    Job input file is copied to Azure Storage. Index files are created to enable parallelism in job execution.
  • Job Worker (/workers/dotnet)
    Sample implementation of job worker.

Starting a new job requires sending a file through the Jobs API. A post request to http://api-url/jobs with the input file (as upload file like the example below) creates a job:

{ "id": "1", "value1": 3123, "value2": 321311, "op": "+" }
{ "id": "2", "value1": 3123, "value2": 321311, "op": "-" }
{ "id": "3", "value1": 3123, "value2": 321311, "op": "/" }
{ "id": "4", "value1": 3123, "value2": 321311, "op": "*" }

The result of the previous request is the jobID. The outcome of a job performed by workers is the following:

{"id":"1","value1":3123.0,"value2":321311.0,"op":"+","result":324434.0}
{"id":"2","value1":3123.0,"value2":321311.0,"op":"-","result":-318188.0}
{"id":"3","value1":3123.0,"value2":321311.0,"op":"/","result":0.009719555197301057}
{"id":"4","value1":3123.0,"value2":321311.0,"op":"*","result":1003454253.0}

As mentioned before the Jobs API will create index files that will identity where each N amount of lines start on the input file. Those small index files will be used by workers to lease a range of lines to be processed, preventing parallel workers from processing the same content.

Running sample application in AKS

  1. Create a new storage account (the sample application will store input and output files there)
  2. Deploy application to your AKS with the provided yaml file. Keep in mind that the deployment will create a new public IP since the service is of type LoadBalancer. Modify the deployment yaml file to contain your storage credentials.

If the target Kubernetes cluster has role based access control (RBAC), we need to give access permission to the batch job api. The file deployment-rbac will create the service account, role and role binding needed before creating the deployment and service:

# with rbac (service account assignment on pod)
kubectl apply -f deployment-rbac.yaml
# without rbac
kubectl apply -f deployment.yaml

3. Watch the Jobs API logs

POD_NAME=$(kubectl get pods -l "app=jobscheduler" -o jsonpath='{.items[0].metadata.name}') && clear && kubectl logs $POD_NAME -f

4. Create a new job by uploading an input file (modify the file path)

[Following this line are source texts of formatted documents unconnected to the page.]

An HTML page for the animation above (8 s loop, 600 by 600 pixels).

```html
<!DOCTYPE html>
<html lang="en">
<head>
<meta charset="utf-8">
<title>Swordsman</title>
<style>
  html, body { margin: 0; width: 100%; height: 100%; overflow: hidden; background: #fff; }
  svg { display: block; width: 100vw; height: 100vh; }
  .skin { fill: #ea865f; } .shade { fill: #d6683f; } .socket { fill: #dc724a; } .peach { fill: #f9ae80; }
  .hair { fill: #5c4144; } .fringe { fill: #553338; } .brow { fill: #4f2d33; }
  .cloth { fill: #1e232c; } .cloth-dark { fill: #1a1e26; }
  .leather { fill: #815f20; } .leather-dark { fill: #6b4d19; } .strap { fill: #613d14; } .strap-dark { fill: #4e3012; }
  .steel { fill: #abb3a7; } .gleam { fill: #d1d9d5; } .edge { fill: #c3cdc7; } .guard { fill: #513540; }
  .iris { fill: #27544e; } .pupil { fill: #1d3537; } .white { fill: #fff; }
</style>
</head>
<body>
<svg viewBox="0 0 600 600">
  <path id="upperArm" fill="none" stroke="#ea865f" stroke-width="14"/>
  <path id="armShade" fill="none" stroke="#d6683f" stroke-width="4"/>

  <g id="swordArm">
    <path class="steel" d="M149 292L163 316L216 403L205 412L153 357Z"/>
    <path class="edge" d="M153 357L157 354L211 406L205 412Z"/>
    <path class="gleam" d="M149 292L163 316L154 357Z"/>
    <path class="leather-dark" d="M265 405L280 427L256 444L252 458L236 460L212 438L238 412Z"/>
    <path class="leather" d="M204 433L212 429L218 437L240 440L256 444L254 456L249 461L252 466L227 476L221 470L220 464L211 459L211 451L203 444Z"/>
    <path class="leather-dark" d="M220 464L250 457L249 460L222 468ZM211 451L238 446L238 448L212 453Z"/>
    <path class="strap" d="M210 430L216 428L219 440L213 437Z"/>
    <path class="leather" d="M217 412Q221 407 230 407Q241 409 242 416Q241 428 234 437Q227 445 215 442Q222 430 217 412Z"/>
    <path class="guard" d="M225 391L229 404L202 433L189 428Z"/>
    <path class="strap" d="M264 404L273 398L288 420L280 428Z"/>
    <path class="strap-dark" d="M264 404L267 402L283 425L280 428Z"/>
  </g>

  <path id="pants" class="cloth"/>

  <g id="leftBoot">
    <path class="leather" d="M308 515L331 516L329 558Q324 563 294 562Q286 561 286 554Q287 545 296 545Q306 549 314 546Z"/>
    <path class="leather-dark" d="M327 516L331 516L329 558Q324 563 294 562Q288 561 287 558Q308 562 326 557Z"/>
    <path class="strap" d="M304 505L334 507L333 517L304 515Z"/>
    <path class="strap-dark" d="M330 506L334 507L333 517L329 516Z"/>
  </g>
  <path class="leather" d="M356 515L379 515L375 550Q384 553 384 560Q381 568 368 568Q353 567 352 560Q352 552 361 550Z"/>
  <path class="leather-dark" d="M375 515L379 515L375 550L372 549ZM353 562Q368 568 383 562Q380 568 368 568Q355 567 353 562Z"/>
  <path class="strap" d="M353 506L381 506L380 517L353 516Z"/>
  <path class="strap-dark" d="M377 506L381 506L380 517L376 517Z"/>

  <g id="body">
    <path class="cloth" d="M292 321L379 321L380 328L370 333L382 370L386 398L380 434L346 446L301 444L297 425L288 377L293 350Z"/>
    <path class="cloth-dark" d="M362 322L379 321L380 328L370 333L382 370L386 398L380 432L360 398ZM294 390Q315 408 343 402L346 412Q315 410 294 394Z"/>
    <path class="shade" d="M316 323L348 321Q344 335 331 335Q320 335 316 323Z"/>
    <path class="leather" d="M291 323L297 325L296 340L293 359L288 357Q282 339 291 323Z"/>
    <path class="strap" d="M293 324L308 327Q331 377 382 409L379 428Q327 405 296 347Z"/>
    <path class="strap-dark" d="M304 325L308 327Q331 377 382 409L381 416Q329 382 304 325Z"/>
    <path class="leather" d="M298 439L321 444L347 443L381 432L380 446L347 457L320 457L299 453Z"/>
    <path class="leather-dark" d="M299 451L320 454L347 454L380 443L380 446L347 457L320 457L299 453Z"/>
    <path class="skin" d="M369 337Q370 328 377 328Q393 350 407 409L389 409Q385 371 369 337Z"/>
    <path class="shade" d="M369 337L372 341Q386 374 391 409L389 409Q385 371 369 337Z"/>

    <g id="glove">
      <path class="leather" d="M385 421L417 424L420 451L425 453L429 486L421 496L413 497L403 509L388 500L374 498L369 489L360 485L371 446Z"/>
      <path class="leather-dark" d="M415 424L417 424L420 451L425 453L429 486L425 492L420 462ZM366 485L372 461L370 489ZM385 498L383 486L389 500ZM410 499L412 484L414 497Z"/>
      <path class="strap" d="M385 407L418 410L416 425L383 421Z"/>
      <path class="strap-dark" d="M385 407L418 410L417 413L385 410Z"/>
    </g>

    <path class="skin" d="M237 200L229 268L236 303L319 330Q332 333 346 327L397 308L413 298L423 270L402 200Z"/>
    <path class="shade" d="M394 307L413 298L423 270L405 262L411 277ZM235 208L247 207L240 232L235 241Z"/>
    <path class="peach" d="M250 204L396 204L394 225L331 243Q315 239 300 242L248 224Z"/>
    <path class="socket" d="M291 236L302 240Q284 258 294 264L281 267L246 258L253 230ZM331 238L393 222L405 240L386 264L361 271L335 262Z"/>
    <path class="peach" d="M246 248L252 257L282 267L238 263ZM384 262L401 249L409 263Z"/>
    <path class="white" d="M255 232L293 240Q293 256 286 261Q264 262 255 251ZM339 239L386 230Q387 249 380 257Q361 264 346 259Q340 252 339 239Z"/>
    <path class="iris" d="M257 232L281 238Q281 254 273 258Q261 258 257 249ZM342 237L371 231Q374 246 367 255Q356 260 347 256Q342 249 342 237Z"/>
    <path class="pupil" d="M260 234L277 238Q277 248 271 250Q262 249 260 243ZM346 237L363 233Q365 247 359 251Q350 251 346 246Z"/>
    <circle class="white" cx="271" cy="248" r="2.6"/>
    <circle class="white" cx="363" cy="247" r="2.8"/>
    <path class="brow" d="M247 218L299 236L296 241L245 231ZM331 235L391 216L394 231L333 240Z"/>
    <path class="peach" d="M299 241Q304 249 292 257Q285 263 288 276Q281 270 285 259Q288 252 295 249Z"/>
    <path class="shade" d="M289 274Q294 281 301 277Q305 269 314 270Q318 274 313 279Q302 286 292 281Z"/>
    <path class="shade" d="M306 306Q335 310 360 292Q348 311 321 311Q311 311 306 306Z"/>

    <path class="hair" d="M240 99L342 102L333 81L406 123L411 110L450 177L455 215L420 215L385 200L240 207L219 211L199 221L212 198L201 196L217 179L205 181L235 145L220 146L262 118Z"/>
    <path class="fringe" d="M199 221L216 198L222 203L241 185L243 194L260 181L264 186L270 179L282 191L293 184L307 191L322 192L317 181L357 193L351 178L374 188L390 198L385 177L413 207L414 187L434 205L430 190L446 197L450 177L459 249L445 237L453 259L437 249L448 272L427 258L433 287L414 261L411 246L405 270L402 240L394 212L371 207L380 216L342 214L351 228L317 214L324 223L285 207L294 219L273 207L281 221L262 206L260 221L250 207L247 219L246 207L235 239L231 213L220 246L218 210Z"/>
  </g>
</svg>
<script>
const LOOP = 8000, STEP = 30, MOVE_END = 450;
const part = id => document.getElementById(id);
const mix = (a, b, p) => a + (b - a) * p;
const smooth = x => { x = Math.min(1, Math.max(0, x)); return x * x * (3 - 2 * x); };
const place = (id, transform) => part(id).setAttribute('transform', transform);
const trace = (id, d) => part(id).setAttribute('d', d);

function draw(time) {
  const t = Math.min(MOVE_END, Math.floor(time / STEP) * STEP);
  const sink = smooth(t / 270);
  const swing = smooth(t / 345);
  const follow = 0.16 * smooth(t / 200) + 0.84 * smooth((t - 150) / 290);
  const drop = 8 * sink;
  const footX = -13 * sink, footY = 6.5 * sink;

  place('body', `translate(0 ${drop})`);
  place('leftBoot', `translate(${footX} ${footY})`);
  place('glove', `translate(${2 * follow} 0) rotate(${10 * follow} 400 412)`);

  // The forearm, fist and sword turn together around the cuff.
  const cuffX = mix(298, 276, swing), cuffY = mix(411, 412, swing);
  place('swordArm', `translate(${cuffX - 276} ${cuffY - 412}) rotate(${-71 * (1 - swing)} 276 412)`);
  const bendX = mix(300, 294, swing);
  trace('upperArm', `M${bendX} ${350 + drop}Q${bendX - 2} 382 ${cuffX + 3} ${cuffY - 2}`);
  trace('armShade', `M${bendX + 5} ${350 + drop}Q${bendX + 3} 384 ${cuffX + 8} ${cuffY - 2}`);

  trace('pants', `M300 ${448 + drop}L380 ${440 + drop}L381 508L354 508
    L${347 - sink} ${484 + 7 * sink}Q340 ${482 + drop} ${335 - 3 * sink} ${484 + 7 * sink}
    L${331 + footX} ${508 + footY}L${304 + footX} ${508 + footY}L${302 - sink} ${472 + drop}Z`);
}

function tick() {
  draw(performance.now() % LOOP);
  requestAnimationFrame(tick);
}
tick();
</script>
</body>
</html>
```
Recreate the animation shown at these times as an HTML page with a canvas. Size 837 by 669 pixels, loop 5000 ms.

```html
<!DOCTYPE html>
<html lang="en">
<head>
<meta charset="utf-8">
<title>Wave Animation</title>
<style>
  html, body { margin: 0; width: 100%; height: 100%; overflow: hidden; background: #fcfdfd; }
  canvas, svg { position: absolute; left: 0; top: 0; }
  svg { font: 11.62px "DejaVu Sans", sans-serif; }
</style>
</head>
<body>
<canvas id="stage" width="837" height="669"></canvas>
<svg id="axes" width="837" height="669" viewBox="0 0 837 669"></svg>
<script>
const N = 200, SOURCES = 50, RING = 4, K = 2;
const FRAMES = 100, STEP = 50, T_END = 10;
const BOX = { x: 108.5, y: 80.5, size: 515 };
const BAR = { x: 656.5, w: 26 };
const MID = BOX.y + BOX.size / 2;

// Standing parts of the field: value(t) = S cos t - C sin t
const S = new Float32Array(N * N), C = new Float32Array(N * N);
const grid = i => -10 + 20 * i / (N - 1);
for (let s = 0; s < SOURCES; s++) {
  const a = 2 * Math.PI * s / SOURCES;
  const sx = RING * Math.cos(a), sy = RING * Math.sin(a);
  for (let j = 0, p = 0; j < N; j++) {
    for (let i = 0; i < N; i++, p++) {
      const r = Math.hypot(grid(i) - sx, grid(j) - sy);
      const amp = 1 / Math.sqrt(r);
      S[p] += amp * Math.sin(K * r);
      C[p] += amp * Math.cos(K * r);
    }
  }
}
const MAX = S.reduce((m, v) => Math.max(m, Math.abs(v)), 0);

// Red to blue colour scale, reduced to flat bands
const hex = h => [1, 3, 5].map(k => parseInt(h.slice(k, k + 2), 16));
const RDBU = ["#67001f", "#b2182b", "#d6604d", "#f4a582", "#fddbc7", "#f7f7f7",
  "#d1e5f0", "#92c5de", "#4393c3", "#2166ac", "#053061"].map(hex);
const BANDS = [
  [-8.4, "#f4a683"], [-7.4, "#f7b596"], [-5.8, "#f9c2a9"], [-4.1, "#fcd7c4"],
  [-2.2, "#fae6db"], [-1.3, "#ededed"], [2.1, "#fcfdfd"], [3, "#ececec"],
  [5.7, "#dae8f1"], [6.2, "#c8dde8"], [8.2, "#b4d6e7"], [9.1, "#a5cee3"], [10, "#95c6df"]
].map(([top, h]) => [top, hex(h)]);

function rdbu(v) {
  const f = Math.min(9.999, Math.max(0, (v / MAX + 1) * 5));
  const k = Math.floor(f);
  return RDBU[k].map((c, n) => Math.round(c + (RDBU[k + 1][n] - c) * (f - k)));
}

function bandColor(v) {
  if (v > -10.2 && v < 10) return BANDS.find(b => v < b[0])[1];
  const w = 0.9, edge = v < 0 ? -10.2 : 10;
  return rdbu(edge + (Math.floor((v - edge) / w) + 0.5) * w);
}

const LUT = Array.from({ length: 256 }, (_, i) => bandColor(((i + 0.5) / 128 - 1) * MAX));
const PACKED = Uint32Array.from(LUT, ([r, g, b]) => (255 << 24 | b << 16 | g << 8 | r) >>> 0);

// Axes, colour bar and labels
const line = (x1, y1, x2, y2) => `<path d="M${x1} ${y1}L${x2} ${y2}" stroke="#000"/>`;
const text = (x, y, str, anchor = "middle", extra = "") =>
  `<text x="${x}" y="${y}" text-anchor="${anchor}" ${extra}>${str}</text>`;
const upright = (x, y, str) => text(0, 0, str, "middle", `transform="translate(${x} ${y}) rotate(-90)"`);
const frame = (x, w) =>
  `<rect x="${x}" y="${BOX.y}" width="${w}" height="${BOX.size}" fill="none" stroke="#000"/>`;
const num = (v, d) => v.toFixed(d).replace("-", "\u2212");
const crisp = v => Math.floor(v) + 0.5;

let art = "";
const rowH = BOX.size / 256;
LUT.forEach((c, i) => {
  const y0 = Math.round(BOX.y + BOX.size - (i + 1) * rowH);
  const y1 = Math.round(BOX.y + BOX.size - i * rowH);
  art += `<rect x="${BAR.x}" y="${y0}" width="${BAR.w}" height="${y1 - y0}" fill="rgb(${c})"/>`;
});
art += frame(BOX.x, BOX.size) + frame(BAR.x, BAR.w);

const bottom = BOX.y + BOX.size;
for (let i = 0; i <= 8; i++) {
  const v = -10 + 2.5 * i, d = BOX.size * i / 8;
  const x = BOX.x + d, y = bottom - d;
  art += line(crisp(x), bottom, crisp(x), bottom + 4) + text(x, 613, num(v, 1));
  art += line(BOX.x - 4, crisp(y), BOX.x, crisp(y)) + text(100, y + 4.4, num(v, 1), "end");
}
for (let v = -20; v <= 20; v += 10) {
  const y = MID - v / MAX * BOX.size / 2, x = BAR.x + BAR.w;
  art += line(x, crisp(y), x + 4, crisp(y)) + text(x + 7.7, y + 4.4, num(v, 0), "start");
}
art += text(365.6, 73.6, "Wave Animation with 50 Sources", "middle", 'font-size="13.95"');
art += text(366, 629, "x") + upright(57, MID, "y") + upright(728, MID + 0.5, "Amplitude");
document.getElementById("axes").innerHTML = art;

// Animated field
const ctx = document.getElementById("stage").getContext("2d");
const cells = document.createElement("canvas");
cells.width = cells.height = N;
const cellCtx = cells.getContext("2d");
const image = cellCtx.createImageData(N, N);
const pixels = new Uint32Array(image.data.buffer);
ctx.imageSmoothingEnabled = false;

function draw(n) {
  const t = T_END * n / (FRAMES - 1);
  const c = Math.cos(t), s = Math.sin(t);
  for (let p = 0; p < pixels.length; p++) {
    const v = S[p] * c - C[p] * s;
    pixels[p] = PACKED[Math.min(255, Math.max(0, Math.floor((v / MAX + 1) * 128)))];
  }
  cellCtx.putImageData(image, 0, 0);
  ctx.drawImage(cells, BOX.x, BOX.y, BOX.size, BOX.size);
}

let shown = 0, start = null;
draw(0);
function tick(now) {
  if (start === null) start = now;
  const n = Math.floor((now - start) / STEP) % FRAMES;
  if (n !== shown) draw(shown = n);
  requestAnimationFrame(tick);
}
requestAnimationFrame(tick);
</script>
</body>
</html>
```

curl -X POST \
http://{location-of-jobs-api}/jobs \
-H 'Content-Type: multipart/form-data' \
-H 'cache-control: no-cache' \
-H 'content-type: multipart/form-data; boundary=----WebKitFormBoundary7MA4YWxkTrZu0gW' \
-F file=@/path/to/sample_large_work.json

5. Look at the job status

curl http://{location-of-jobs-api}/jobs/{job-id}{  
"id":"2018-10-4610526630846599105",
"status":"Complete",
"startTime":"2018-10-31T12:31:52Z",
"completionTime":"2018-10-31T12:33:57Z",
"succeeded":13,
"parallelism":4,
"parts":13,
"completions":13,
"storageContainer":"jobs",
"storageBlobPrefix":"2018-10/4610526630846599105",
"runningOnAci":true
}

6. Download the job result once finished in parts or as a single file (remove the part query string parameter)

curl http://{location-of-jobs-api}/jobs/{job-id}/results?part=13 --output results-part-13.json

More information

For complete source code, documentation and additional information please check the GitHub repository.

Software Engineer @Microsoft. Opinions are my own.